Which waterpark will be the first to tout owning the world’s first straight-dropping, true vertical looping waterslide?
Adrian Duke isn’t telling. But the CEO of Skyturtle Technologies, the Vancouver, B.C.-based firm that developed SkyCalibre, a white-knuckle water ride that sends thrillseekers through a 30-foot-tall loop, said a deal is being finalized and that he expects a U.S. park will make the announcement ahead of the 2015 season.
Until then, let’s take a closer look at SkyCalibre’s specs, shall we?
Standing 90 feet tall, SkyCalibre dares riders to plummet down a 45-foot freefall and through a loop while encapsulated within a bullet-shaped pod that spirals through the chute at a rip-roaring 50 miles per hour. One thousand gallons per minute is augmented by a series of internal sprayers.

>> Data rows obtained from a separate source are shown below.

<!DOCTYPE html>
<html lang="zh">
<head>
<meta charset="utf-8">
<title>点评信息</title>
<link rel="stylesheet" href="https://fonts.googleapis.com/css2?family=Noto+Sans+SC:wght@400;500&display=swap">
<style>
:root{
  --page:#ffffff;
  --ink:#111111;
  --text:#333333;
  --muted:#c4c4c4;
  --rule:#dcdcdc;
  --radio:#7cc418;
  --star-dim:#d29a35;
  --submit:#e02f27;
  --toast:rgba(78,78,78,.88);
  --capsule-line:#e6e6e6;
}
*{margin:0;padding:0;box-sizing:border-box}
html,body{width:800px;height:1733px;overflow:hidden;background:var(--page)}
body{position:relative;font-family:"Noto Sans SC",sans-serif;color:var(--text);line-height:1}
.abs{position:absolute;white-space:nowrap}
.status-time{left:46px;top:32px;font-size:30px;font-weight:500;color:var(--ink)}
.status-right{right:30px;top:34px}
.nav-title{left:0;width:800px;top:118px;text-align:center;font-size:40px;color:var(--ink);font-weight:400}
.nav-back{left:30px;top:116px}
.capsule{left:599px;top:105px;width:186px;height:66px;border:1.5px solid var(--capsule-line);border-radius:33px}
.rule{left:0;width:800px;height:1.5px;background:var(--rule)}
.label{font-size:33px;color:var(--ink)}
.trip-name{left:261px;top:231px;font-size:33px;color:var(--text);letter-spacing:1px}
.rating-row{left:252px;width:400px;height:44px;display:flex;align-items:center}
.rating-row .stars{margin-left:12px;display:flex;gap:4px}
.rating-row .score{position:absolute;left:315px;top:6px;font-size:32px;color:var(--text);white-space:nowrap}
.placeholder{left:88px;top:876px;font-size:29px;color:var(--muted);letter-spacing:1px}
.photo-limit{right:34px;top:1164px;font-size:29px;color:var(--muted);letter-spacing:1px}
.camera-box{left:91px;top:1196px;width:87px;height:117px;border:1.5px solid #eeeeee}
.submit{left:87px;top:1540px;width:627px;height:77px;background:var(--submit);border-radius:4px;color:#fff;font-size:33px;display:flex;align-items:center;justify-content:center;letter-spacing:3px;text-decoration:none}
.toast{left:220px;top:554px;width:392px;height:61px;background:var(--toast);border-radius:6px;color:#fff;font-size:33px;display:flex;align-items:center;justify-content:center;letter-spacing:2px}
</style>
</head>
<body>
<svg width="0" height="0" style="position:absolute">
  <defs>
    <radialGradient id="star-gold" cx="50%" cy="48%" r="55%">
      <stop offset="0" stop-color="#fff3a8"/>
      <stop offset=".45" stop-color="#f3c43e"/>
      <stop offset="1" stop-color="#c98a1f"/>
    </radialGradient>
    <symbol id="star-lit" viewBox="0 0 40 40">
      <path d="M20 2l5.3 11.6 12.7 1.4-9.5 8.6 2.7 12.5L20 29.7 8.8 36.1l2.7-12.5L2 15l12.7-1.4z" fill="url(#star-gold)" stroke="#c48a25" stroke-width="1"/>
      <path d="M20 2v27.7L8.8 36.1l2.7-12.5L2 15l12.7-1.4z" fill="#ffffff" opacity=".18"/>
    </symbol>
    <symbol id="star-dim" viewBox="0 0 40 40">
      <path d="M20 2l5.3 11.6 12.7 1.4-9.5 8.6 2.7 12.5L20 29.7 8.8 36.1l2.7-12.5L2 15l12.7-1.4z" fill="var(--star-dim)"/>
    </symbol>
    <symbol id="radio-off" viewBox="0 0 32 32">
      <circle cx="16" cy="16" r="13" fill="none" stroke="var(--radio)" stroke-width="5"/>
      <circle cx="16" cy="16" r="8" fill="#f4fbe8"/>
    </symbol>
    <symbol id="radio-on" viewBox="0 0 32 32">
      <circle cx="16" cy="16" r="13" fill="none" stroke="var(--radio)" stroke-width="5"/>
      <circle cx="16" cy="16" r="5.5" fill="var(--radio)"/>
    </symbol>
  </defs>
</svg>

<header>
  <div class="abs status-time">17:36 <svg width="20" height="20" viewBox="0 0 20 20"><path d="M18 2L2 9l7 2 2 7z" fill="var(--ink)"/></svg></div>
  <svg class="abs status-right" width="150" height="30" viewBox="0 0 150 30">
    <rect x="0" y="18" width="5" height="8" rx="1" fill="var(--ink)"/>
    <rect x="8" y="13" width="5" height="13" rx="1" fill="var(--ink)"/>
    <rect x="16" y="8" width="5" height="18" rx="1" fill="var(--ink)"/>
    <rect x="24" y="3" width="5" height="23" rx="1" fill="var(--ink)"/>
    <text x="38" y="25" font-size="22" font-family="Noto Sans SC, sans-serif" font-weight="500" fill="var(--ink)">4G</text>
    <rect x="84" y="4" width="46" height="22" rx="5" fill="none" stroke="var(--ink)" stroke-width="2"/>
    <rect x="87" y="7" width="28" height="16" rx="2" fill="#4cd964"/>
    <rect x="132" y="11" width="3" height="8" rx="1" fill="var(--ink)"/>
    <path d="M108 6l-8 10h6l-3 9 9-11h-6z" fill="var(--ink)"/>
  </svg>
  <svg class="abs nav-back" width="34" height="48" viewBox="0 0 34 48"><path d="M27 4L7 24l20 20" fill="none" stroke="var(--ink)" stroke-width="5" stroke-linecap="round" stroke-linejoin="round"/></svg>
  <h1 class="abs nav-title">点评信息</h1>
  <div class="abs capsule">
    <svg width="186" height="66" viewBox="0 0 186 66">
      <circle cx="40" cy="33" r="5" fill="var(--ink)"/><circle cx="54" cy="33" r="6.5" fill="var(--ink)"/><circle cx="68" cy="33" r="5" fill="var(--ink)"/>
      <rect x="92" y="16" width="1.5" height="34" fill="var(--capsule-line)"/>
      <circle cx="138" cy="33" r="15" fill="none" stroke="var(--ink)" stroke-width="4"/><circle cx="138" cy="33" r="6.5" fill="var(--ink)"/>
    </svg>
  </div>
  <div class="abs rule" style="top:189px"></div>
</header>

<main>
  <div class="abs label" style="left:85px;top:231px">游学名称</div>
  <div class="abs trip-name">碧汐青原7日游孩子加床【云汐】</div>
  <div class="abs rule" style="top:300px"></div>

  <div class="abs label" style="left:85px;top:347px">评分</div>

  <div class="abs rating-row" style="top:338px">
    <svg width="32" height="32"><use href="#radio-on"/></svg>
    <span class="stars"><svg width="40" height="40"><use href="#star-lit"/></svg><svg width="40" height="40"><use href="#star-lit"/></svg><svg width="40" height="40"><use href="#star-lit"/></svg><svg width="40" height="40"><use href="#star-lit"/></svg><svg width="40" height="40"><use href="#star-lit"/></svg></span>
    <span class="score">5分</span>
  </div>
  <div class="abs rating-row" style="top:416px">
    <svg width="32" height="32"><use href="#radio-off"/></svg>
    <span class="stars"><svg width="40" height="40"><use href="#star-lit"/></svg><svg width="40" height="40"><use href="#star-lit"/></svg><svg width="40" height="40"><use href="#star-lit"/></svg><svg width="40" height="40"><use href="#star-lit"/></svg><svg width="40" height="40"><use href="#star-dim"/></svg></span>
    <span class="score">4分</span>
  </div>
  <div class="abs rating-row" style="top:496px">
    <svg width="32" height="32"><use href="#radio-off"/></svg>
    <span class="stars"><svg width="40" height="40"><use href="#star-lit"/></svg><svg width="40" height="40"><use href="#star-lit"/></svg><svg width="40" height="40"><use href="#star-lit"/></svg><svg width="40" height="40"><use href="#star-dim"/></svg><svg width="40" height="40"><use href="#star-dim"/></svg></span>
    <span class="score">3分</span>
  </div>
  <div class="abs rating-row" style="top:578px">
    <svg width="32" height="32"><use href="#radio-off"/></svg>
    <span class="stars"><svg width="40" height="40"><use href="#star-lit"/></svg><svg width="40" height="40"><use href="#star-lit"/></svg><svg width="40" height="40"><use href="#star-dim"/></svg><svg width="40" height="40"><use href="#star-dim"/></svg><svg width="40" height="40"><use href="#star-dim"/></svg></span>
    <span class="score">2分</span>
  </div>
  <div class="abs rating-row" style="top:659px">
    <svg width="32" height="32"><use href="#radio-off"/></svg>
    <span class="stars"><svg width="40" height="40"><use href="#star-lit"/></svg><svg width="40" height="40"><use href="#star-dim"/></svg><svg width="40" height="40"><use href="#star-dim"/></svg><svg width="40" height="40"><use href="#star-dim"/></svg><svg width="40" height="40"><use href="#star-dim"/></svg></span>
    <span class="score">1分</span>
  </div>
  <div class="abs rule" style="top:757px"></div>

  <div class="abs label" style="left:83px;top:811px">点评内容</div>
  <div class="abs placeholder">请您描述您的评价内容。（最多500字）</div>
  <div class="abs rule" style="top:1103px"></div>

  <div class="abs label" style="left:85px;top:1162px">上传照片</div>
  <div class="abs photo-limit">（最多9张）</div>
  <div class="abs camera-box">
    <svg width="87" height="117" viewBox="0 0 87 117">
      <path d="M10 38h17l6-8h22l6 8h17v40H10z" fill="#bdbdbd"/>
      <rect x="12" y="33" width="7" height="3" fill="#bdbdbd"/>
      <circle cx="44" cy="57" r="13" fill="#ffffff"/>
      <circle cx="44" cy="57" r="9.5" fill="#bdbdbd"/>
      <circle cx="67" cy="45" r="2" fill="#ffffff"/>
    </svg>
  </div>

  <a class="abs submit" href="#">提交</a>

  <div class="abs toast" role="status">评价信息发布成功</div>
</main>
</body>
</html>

“The friction coefficient of the foam runners is always consistent,” Duke said of Skyturtle’s propriety raft technology, “and you make the loop 100 percent of the time, so far in our testing at least.”
SkyCalibre had the industry buzzing when developers unveiled the concept in October at the World Waterpark Association Show in Las Vegas. At the time, Skyturtle hadn’t yet done any human testing, but planned to remedy that before the International Association of Amusement Parks and Attractions Expo in November.
It was only fair that the inventor of the slide volunteer as guinea pig. The trial run took place on a full-scale prototype in Missouri, where SkyCalibre manufacturer Avalanche Waterslides is located. (The two companies partnered in 2013.)
“I won’t lie. I was a little nervous,” said Lance Fisher, president of the three-year-old firm.
The sensation of the freefall “felt like I was weightless. It gave me that kind of stomach-rising-up feeling … that you typically only feel on a rollercoaster.”
While SkyCalibre claims to be a record breaker, a similar attraction only broke bones — allegedly. Industry observers may recall the ill-advised Cannonball Loop. The body slide was in operation for only one month in the summer of 1985. It didn’t have enough centrifugal force to see riders completely through the loop, sending them crashing into the bottom of the curve. The attraction in New Jersey’s notorious Action Park, which shuttered in 1996 after six people lost their lives on dangerous rides, is said to have caused numerous injuries.
However, Duke assures SkyCalibre “is 100 percent safe.”
That’s due to the slide’s body capsule, he said, which is made of an aluminum frame with a mesh safety screen, “so you’re not able to reach out and slow yourself down on the slide.”